What did you learn about yourself from taking this leap? About the world around you, if anything?
I learned how adventurous I was. Although the solo trip seemed like a big enough leap, I took much bigger leaps once I got there. I ended up sky-diving in Southern New Zealand, Bungy-jumping off the Auckland Bridge, hang-gliding off Byron Bay in Australia and scuba diving next to sharks on Great Barrier Reef.
I never would have imagined me doing these sorts of things but after doing one, I gained more confidence for the second.
Suddenly, I felt so comfortable throwing myself into all sorts of situations.
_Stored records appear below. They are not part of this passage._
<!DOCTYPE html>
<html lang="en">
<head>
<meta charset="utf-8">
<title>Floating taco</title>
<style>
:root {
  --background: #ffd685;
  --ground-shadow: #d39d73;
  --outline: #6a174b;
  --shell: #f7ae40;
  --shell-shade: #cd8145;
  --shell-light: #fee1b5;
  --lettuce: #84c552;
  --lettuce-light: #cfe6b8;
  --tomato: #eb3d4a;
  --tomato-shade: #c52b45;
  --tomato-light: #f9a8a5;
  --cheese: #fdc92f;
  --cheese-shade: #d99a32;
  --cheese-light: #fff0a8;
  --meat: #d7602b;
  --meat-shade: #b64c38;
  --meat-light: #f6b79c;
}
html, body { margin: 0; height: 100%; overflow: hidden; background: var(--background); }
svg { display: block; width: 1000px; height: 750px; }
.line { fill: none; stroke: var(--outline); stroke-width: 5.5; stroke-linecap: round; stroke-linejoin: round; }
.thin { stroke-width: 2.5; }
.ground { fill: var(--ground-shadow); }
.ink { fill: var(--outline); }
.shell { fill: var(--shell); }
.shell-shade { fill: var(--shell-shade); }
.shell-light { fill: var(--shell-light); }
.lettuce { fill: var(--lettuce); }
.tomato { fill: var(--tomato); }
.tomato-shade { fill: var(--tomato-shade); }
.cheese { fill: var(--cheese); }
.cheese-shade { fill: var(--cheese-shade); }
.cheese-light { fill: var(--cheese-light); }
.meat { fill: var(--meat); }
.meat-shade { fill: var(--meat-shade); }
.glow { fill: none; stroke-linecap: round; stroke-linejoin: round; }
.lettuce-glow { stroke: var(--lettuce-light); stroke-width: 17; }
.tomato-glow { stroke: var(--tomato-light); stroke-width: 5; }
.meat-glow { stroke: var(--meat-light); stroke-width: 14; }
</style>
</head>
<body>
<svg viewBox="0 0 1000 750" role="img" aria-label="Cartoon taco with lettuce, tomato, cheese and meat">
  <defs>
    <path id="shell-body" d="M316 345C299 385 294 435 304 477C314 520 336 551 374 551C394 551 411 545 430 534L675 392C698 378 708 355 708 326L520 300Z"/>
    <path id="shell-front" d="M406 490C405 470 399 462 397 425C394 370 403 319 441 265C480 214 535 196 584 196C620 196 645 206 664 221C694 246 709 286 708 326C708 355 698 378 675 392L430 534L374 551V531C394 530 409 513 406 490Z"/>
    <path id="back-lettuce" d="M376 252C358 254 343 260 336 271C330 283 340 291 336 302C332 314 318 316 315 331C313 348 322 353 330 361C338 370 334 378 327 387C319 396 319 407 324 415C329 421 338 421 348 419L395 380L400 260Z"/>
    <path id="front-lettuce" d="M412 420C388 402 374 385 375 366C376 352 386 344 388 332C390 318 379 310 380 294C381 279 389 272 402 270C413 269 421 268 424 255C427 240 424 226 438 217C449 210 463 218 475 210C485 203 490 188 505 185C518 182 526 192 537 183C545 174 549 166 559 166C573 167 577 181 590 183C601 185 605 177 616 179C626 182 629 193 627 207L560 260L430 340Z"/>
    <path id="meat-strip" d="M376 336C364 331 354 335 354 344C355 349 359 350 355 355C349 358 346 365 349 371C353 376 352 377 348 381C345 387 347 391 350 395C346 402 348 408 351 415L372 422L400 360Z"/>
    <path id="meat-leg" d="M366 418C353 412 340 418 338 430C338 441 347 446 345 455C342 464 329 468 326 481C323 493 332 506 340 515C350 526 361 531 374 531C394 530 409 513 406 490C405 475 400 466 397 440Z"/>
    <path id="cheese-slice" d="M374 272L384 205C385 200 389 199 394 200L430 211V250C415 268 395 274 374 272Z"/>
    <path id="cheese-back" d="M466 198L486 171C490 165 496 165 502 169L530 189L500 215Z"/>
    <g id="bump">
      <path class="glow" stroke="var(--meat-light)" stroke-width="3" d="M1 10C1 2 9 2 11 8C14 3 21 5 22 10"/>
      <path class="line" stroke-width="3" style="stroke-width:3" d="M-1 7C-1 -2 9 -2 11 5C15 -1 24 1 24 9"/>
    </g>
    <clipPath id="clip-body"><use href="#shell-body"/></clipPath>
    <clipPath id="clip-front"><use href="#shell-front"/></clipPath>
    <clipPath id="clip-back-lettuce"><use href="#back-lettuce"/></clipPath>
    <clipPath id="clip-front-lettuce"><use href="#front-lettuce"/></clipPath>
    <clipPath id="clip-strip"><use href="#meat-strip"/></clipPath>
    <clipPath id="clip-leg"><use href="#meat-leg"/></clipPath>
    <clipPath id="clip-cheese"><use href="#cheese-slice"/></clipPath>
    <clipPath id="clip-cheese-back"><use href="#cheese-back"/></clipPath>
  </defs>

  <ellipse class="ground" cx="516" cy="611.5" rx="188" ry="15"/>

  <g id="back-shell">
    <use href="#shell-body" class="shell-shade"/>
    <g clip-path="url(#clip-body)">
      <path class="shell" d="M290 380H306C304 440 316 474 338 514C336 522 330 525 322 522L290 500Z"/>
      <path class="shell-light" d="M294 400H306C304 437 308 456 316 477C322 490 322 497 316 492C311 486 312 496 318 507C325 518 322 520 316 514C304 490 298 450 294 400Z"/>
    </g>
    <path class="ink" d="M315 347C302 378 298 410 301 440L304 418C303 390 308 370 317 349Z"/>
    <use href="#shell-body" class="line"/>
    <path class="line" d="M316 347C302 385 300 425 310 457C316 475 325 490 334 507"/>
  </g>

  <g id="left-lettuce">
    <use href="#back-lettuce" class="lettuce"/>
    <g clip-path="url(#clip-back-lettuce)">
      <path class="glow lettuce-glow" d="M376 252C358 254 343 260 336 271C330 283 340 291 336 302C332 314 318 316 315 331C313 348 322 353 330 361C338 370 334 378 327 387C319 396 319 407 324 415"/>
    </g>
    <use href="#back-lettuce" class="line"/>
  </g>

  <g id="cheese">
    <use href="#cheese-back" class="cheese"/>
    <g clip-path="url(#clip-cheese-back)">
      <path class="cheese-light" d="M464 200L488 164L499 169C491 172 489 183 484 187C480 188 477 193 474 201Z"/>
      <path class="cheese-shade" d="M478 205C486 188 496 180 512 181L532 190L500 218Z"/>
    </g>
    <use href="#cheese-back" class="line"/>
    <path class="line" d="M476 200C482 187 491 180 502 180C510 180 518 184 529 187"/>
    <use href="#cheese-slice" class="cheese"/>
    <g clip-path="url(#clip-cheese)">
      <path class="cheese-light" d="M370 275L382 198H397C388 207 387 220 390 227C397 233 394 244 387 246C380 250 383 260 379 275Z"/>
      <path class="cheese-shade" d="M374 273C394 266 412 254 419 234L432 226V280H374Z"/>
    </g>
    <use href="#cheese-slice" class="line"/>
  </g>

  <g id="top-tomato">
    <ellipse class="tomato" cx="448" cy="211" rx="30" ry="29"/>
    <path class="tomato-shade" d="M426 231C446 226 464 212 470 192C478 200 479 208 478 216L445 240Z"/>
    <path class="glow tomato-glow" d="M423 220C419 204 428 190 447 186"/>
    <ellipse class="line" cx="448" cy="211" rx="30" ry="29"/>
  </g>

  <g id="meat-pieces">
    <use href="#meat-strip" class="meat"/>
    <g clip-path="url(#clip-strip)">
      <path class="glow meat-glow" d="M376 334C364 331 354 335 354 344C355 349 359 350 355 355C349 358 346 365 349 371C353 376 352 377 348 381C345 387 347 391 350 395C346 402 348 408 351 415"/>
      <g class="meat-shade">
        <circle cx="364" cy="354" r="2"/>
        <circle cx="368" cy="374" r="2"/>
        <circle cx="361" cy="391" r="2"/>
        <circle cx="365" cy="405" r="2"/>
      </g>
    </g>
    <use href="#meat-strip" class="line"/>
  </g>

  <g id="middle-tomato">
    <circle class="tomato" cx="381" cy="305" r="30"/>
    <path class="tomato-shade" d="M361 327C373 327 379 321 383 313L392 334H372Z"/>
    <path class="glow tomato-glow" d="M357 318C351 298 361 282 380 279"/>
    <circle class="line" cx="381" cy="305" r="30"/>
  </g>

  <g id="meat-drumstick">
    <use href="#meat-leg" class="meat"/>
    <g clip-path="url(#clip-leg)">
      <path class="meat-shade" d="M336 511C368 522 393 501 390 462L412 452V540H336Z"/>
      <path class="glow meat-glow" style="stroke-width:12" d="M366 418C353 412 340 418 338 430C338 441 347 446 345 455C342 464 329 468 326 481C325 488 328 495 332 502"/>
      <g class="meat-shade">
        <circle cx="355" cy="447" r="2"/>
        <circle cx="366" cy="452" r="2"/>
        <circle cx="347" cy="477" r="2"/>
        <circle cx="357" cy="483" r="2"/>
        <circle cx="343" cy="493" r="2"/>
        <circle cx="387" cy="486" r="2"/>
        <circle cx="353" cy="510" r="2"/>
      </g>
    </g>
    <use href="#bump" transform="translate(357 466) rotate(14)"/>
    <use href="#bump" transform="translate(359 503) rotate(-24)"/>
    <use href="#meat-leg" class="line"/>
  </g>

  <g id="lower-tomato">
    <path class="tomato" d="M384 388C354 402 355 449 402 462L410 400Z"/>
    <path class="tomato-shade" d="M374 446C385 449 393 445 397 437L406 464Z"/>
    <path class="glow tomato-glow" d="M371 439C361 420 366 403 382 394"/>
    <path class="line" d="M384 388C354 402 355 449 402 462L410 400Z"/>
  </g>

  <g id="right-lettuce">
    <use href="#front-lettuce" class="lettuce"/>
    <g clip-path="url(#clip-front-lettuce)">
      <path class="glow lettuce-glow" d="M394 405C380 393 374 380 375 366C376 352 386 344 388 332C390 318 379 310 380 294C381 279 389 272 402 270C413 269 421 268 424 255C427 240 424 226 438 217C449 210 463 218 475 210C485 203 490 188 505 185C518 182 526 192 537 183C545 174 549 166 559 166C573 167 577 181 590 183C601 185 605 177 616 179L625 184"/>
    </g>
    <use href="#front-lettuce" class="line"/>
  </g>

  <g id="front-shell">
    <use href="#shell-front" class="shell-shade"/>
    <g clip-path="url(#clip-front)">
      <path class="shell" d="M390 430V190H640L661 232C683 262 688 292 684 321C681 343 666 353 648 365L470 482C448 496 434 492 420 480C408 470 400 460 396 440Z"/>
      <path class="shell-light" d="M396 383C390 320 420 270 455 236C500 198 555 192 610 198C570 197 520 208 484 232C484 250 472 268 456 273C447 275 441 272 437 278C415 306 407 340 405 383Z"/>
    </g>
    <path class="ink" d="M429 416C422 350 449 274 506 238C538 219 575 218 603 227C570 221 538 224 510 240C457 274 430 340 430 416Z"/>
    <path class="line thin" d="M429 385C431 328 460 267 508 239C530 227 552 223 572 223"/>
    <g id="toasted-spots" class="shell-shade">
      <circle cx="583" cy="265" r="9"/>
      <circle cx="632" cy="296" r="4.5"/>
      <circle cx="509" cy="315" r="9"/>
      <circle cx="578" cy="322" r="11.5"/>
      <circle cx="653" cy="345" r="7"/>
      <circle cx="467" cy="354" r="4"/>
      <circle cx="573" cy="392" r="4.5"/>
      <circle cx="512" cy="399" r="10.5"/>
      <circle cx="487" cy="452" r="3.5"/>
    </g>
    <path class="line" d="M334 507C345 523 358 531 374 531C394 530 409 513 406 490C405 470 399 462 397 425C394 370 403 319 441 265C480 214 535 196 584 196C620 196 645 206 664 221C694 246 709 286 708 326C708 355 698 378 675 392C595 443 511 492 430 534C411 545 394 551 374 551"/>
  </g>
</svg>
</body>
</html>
I even jumped into a car with strangers and travelling for three weeks down the sunshine coast of Australia.
Suddenly, I wasn’t afraid of anything. I was so confident in myself.
I also learned that the world is a beautiful and welcoming place. It’s easy to meet new friends and have fun. The opportunities are endless.
I learned how independent I really am. It was like I became a new person. Like nothing could hold me back.
If you had to describe what making this leap has done for you in one sentence, what would you say?
It changed my life by giving me a new mindset. A new way of looking at things.
Is there anything else you want to share about your experience?
While in Australia, I decided on a whim to go to Bali, Indonesia. Again, I was doing this alone and it was my first time in Asia. I didn’t plan anything. I didn’t even know about visas. I was just full of adventure and ready to jump into anything. This was also a life-changing experience and I might not have done it if not for the initial leap to go to Australia as well as all the adventures I jumped into.
If there is something you dream to do, you must do it. You must not put it off any longer. Yesterday is gone, today is a gift and tomorrow is uncertain. It doesn’t matter whether it’s big or small. If you’ve always thought that being a dancer would be cool, join a salsa class. If you think it would be amazing to speak in public, join toastmasters. If you dream of traveling somewhere, go. Start planning now and leave within the year.
If it’s something big like travel and that is super scary, start by doing small things to break your comfort zone. As I mentioned take a dance class. Join a travellers group and meet people who have done what you want to do. Join toastmasters and speak in front of people. Take a short 3-7 day solo trip somewhere. Make new friends at a random event. Go whitewater rafting.
Do something uncomfortable. Build your confidence up.
But whatever you do, don’t put off your dreams for the perfect time. There is no perfect time. All time is perfect because “this time” is the only time that is guaranteed.
Matthew Bailey is a world-traveling entrepreneur, writer, travel hacker and nature lover. You can find him at LiveLimitless.net, where he writes about personal development, travel and entrepreneurship. He also teaches Canadians how to travel around the world for – almost – free at CanadianFreeFlyers.com. He has been featured in the Toronto Star as well as the Vancouver Observer. His bio can be found at MatthewGBailey.com.
Matthew G. Bailey
Adventure traveler, Explorer, Writer, Entrepreneur & Maximalist
Push Your Limits with Live Limitless
Learn how to fly for free at Canadian Free Flyers
Tweet me: @MatthewGBailey
Learn more: www.MatthewGBailey.com